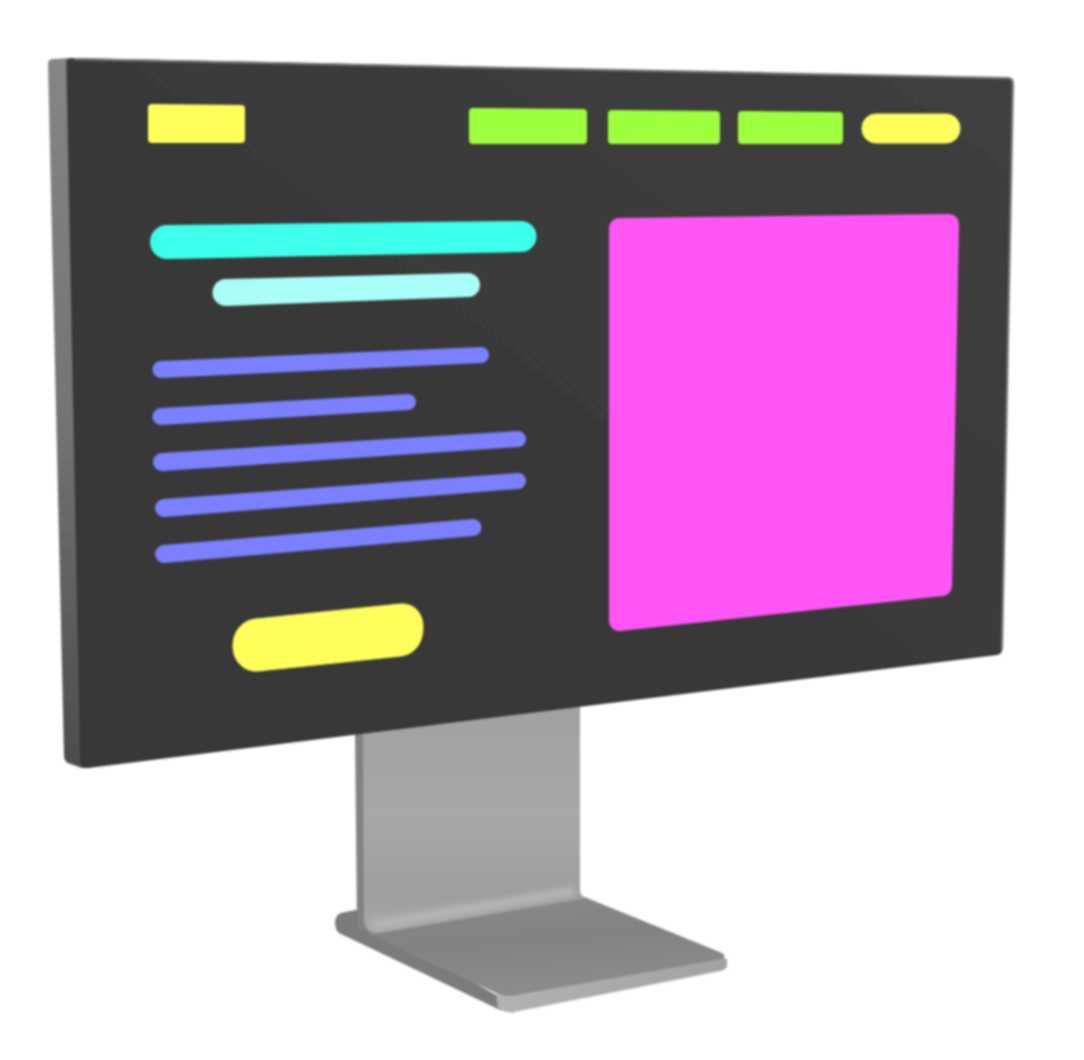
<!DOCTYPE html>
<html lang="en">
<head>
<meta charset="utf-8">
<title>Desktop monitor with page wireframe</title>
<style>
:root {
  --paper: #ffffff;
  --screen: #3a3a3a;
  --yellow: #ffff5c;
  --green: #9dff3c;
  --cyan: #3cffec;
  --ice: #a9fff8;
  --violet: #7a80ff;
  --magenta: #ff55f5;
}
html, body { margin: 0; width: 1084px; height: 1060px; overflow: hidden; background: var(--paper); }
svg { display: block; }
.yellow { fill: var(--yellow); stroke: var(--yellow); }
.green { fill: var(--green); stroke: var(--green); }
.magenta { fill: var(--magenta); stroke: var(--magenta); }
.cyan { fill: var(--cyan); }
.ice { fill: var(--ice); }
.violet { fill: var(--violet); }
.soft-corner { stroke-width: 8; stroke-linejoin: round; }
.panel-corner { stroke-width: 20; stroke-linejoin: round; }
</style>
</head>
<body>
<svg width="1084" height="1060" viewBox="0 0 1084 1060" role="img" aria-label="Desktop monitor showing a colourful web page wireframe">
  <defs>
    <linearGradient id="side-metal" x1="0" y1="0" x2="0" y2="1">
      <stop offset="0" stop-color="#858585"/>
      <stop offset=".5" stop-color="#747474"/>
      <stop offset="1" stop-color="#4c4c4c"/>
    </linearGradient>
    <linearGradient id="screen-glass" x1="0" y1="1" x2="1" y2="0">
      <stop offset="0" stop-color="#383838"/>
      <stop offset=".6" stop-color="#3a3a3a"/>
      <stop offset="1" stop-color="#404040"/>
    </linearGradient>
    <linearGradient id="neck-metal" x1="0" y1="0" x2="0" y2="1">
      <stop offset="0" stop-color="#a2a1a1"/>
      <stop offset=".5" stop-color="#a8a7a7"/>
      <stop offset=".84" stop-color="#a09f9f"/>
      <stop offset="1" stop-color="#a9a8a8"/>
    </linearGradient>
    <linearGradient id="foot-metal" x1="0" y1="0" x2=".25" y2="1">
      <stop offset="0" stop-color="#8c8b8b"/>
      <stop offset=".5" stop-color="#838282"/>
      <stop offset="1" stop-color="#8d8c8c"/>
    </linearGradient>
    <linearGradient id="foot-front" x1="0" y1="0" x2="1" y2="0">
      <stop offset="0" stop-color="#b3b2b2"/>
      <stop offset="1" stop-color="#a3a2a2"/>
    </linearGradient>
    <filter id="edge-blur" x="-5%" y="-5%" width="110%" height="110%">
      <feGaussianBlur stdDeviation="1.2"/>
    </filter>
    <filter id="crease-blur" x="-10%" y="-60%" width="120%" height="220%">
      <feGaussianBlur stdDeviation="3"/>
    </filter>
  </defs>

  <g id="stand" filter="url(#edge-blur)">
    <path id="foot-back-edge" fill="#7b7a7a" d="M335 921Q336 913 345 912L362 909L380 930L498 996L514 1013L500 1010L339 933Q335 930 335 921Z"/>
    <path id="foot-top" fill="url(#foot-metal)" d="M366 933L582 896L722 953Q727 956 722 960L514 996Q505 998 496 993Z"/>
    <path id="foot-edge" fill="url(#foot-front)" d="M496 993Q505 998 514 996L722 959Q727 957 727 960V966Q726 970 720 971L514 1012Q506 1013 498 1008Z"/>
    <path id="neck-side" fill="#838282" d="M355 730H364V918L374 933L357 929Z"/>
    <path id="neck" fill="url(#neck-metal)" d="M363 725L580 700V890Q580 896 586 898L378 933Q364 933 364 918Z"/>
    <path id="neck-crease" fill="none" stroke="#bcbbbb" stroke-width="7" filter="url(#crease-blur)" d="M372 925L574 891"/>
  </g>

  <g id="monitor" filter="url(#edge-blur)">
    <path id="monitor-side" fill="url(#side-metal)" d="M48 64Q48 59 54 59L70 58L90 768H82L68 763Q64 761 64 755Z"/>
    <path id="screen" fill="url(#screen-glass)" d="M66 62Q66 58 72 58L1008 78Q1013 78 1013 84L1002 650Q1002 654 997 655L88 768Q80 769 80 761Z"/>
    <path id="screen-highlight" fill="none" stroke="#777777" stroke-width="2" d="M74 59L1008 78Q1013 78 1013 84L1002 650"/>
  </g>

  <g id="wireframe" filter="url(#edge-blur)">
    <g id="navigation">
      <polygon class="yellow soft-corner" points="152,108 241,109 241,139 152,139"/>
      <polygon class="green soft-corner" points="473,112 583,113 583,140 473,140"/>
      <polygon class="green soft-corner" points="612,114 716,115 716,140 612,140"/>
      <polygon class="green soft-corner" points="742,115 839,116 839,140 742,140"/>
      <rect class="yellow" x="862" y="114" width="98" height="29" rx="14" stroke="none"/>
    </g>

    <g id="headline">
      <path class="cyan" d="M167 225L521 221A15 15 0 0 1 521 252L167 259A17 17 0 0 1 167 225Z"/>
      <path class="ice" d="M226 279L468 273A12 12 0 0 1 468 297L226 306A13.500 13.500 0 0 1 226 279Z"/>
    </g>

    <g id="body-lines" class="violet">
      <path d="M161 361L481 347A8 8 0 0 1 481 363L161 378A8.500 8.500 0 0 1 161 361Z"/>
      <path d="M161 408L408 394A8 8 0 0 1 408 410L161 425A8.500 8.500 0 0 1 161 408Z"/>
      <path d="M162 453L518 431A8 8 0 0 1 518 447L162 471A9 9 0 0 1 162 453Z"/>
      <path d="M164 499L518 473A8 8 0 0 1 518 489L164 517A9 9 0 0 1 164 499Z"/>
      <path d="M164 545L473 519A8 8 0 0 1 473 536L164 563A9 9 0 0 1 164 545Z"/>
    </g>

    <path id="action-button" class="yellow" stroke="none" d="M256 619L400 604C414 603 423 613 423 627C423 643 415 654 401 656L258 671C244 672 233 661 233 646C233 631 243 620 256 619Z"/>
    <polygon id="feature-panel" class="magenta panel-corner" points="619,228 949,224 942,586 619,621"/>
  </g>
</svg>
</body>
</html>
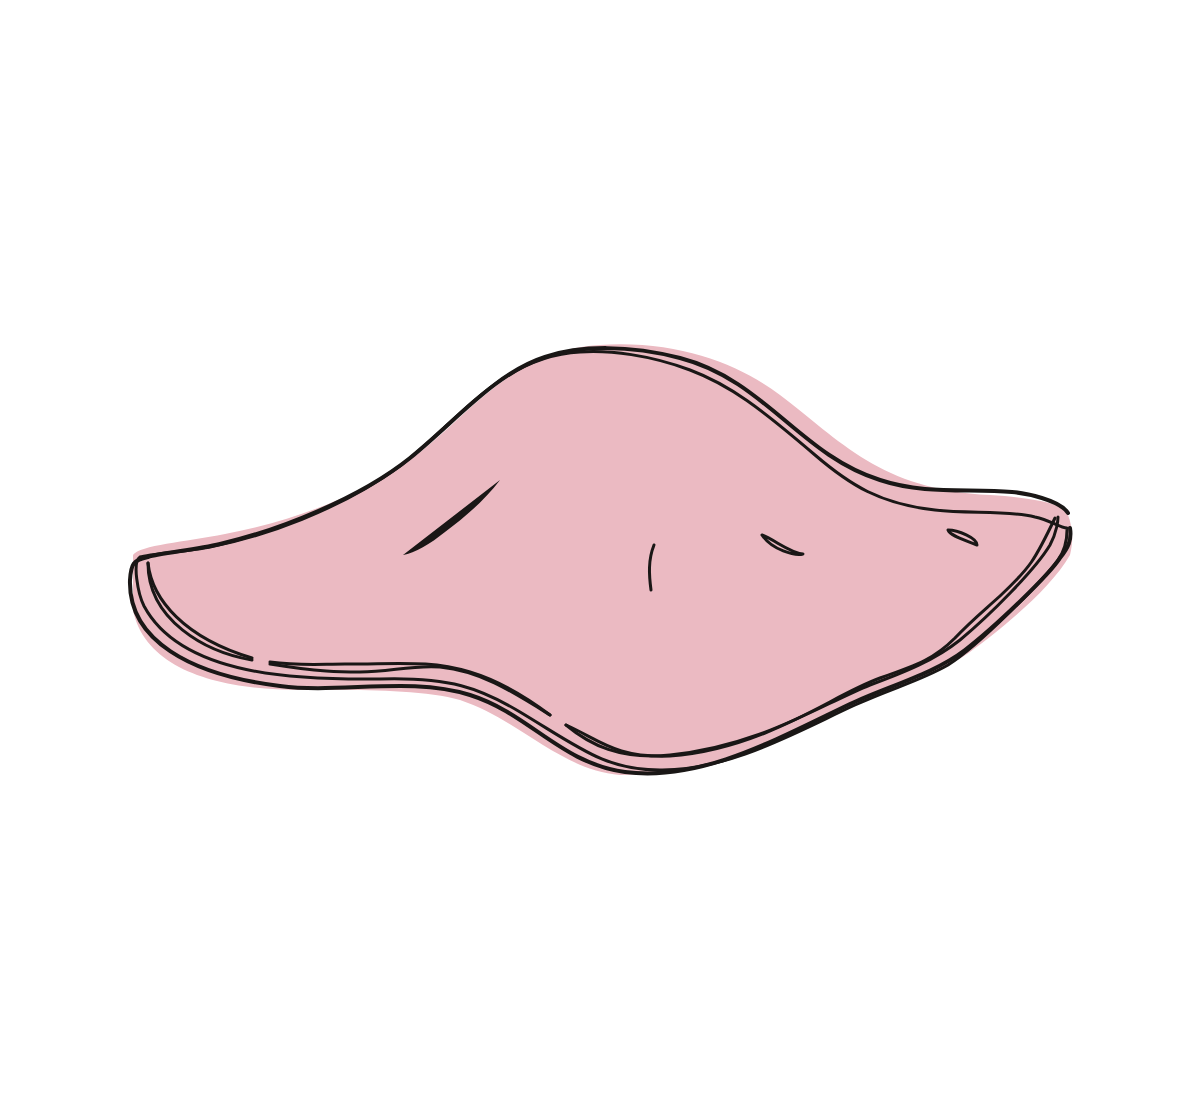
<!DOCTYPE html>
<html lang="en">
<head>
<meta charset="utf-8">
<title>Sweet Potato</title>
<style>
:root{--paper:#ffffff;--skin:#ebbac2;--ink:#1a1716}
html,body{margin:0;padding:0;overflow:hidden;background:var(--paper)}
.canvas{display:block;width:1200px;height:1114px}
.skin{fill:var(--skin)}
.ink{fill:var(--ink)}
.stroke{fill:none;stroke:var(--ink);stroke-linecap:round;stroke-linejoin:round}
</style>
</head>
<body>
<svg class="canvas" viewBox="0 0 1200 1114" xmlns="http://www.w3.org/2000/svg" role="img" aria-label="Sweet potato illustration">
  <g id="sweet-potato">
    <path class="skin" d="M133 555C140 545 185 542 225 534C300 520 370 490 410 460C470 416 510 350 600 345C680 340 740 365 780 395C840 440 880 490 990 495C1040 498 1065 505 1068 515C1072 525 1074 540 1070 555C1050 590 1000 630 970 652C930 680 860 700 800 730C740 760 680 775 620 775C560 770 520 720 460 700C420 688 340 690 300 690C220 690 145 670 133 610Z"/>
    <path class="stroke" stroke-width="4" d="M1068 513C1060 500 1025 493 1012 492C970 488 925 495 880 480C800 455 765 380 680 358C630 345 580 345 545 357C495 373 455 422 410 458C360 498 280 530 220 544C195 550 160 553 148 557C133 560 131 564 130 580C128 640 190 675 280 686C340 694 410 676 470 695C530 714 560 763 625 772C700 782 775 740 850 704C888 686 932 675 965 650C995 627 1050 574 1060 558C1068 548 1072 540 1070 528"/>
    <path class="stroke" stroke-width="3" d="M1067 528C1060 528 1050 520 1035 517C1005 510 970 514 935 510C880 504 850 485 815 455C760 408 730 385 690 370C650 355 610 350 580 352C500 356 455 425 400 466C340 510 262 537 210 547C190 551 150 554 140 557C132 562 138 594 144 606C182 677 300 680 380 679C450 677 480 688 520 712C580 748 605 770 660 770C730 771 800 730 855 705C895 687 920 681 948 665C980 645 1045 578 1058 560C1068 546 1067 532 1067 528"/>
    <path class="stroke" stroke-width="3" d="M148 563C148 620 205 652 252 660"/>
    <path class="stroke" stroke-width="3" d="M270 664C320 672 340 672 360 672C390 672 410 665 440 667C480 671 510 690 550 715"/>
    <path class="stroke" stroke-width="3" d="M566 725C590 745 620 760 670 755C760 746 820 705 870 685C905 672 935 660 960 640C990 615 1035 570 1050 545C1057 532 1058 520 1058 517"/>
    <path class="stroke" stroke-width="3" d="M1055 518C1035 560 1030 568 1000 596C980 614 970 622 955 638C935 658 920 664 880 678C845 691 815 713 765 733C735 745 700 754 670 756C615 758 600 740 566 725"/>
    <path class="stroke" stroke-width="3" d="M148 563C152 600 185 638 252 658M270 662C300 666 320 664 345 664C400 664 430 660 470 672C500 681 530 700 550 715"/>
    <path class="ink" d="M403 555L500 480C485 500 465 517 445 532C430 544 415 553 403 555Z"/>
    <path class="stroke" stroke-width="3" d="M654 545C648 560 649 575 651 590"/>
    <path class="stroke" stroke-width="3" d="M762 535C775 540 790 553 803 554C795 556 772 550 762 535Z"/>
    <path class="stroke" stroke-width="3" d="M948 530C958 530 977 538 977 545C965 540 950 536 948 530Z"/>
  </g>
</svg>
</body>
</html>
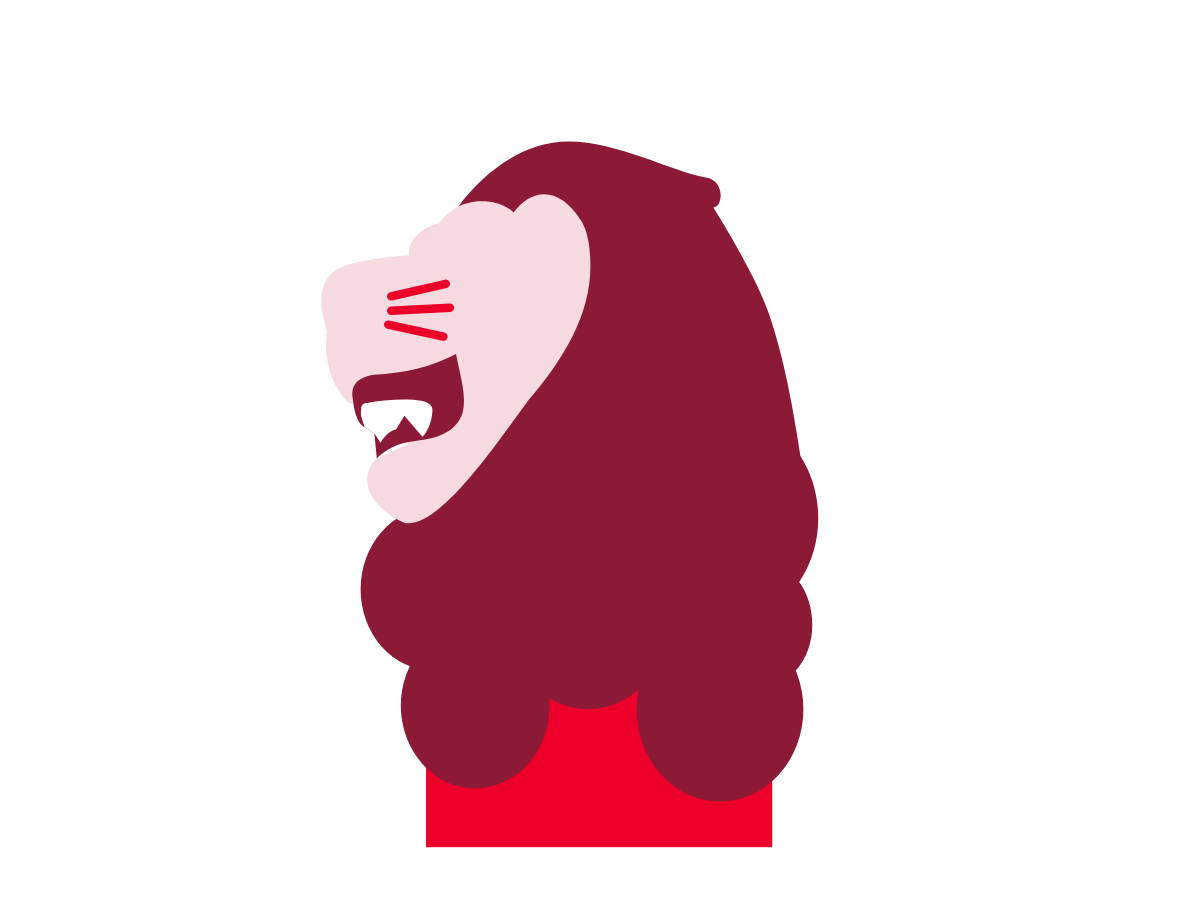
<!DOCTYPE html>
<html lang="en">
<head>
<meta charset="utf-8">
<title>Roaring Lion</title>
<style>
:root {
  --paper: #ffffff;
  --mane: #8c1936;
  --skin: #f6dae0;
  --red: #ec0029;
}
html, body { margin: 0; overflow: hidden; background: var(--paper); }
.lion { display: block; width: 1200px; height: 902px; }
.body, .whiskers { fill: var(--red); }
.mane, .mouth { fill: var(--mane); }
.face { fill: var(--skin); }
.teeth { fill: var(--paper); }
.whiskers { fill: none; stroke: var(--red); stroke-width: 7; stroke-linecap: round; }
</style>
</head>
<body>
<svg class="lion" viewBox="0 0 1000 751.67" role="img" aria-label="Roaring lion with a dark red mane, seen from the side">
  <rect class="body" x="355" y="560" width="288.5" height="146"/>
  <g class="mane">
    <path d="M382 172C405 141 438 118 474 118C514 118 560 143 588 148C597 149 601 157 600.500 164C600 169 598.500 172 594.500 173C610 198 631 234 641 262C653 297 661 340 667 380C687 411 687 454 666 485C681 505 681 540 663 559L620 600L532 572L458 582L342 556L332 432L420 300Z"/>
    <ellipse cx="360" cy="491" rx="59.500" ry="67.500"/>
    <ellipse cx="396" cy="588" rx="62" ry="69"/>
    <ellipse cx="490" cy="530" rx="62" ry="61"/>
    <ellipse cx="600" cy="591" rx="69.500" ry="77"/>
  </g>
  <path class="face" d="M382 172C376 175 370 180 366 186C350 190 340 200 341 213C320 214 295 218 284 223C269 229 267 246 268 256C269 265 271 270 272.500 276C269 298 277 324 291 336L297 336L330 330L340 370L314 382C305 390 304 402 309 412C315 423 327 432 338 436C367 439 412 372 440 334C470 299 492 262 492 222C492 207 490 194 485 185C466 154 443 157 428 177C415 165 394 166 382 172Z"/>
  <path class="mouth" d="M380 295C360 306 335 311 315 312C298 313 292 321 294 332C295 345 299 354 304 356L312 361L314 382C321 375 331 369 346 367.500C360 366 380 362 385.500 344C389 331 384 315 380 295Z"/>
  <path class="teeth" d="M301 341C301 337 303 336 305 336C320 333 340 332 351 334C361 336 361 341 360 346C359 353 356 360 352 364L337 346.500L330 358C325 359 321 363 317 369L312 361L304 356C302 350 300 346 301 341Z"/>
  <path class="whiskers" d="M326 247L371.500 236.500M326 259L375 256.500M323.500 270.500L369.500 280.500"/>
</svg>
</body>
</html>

YOUR ASSIGNMENT >> Would you copy all lines in the records where the string "stdDeviation" appears?

ANSWER TO THIS TASK >>
      <feGaussianBlur stdDeviation="1.2"/>
      <feGaussianBlur stdDeviation="3"/>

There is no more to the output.